Thanks for information for Ehrenberg.
Down. Bromley Kent
My dear Sir
I write a line merely to acknowledge & thank you for your long & to me most agreeable letter & to tell you that I am in communication with Ehrenberg to find out more definitely, what objects he wishes for, and I will let you know in time for you to send me any likely objects to contain infusoria. I know thus far that his chief present object is the geographical range of infusoria, so that I cannot doubt, of all things, he would most value specimens from the Antarctic regions.—
Would not floating sea-weed probably still contain some attached to it— I am astonished at your description of the number of Infusoria in the far-antarctic seas.—
Once again I thank you for your letter, & I can hardly tell you, how much all your facts & opinions interest me.—
In Haste | mp; I can hardly tell you, how much all your facts & opinions interest me.—
In Haste | Believe me | Most truly yours | C. Darwin
PS. | Dr
I cannot doubt, Ehrenberg would value all your notes & drawings whether imperfect or perfect.
- f1 735.f1His travels were described in Dieffenbach 1843.
- f2 735.f2Dieffenbach trans. 1844.
- f3 735.f3Justus von Liebig, professor of chemistry in Giessen and patron of Ernst Dieffenbach.

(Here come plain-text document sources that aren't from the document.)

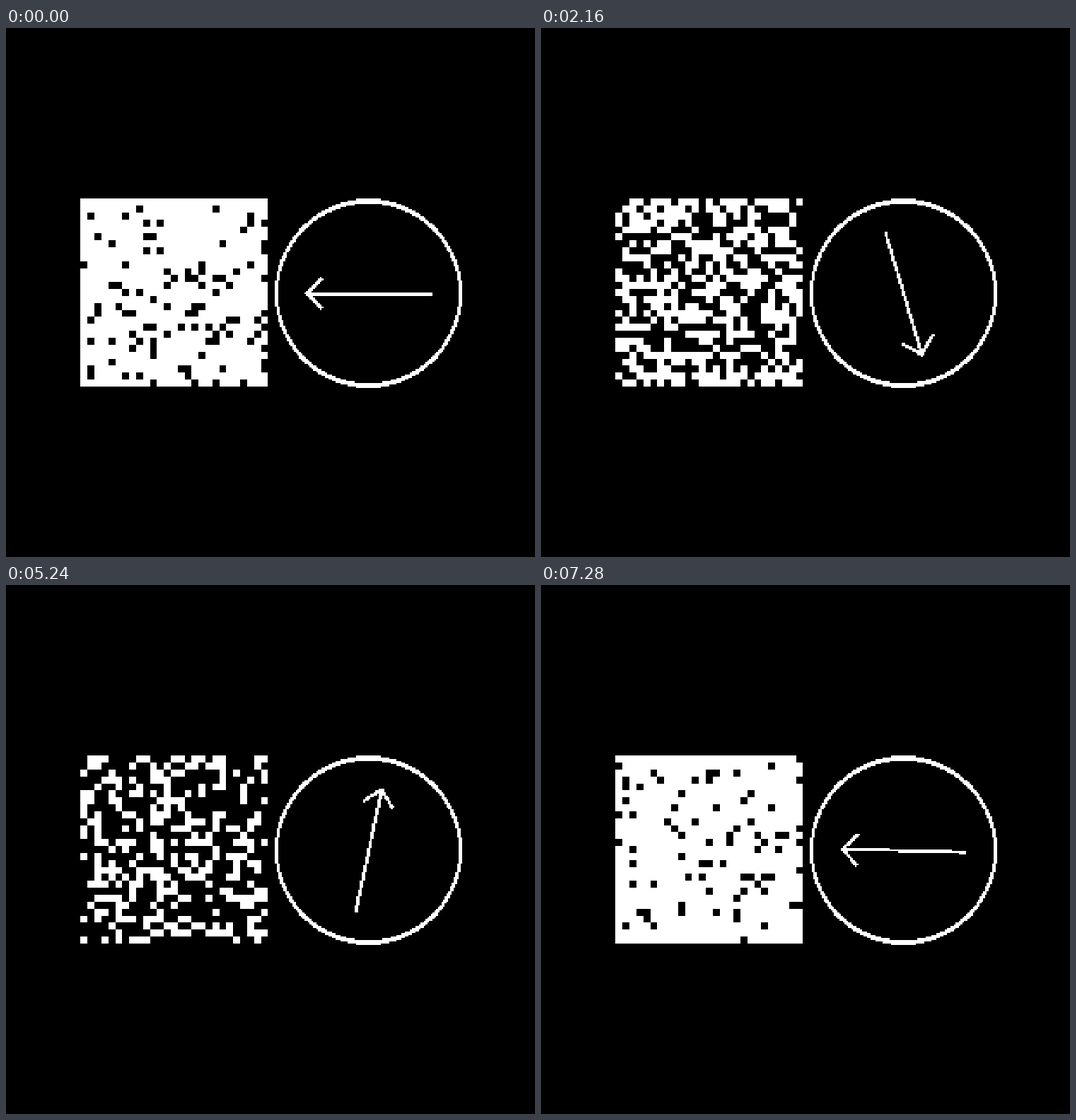
These frames come from a looping animation (748 by 748 pixels, 7.32 s). An HTML page with a canvas:

```html
<!DOCTYPE html>
<html lang="en">
<head>
<meta charset="utf-8">
<title>Noise and arrow</title>
<style>
  html, body { margin: 0; width: 100%; height: 100%; overflow: hidden; background: #000; }
  canvas { display: block; width: 100vw; height: 100vh; image-rendering: pixelated; }
</style>
</head>
<body>
<canvas id="stage" width="305" height="304"></canvas>
<script>
const ctx = document.getElementById('stage').getContext('2d');
const STEP = 40, STEPS = 183;
const GRID = { x: 43, y: 98, count: 27, size: 4 };
const RING = { x: 208.5, y: 152 };
const HUB = { x: 209, y: 152.5 };
const REACH = 36, BARB = 12;

function seeded(seed) {
  let s = seed >>> 0;
  return () => {
    s = (s + 0x6D2B79F5) >>> 0;
    let t = Math.imul(s ^ (s >>> 15), s | 1);
    t ^= t + Math.imul(t ^ (t >>> 7), t | 61);
    return ((t ^ (t >>> 14)) >>> 0) / 4294967296;
  };
}

const dot = (x, y) => ctx.fillRect(x, y, 1, 1);

// Hard-edged line about two units wide
function line(x0, y0, x1, y1) {
  const dx = x1 - x0, dy = y1 - y0, len = Math.hypot(dx, dy);
  for (let y = Math.min(y0, y1) - 2; y <= Math.max(y0, y1) + 2; y++) {
    for (let x = Math.min(x0, x1) - 2; x <= Math.max(x0, x1) + 2; x++) {
      const px = x - x0 - 0.16, py = y - y0 - 0.16;
      const along = (px * dx + py * dy) / len;
      const off = Math.abs(px * dy - py * dx) / len;
      if (off <= 0.94 && along >= -0.75 && along <= len + 0.75) dot(x, y);
    }
  }
}

function ring() {
  const inside = (x, y, rx, ry) => (x / rx) ** 2 + (y / ry) ** 2 <= 1;
  for (let y = 98; y < 207; y++) {
    for (let x = 155; x < 263; x++) {
      const px = x - RING.x, py = y - RING.y;
      if (inside(px, py, 54, 54.4) && !inside(px, py, 52, 51.6)) dot(x, y);
    }
  }
}

function arrow(angle) {
  const ux = -Math.cos(angle), uy = Math.sin(angle);
  const tipX = Math.floor(HUB.x + REACH * ux), tipY = Math.floor(HUB.y + REACH * uy);
  line(tipX, tipY, Math.floor(HUB.x - REACH * ux), Math.floor(HUB.y - REACH * uy));
  for (const turn of [-Math.PI / 4, Math.PI / 4]) {
    const a = angle + turn;
    line(tipX, tipY, Math.round(tipX + BARB * Math.cos(a)), Math.round(tipY - BARB * Math.sin(a)));
  }
}

function noise(step, angle) {
  const random = seeded(step * 7919 + 17);
  const density = 0.55 + 0.35 * Math.cos(angle - 0.22);
  for (let r = 0; r < GRID.count; r++) {
    for (let c = 0; c < GRID.count; c++) {
      if (random() < density) {
        ctx.fillRect(GRID.x + c * GRID.size, GRID.y + r * GRID.size, GRID.size, GRID.size);
      }
    }
  }
}

function draw(step) {
  const angle = step / STEPS * 2 * Math.PI;
  ctx.fillStyle = '#000';
  ctx.fillRect(0, 0, 305, 304);
  ctx.fillStyle = '#fff';
  noise(step, angle);
  ring();
  arrow(angle);
}

const start = performance.now();
let shown = 0;
function tick() {
  const step = Math.floor((performance.now() - start) / STEP) % STEPS;
  if (step !== shown) draw(shown = step);
  requestAnimationFrame(tick);
}
draw(0);
requestAnimationFrame(tick);
</script>
</body>
</html>
```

- f4 735.f4Alexander von Humboldt. For his favourable opinion of CD's Journal of researches see Correspondence vol. 2, letter from Alexander von Humboldt, 18 September 1839.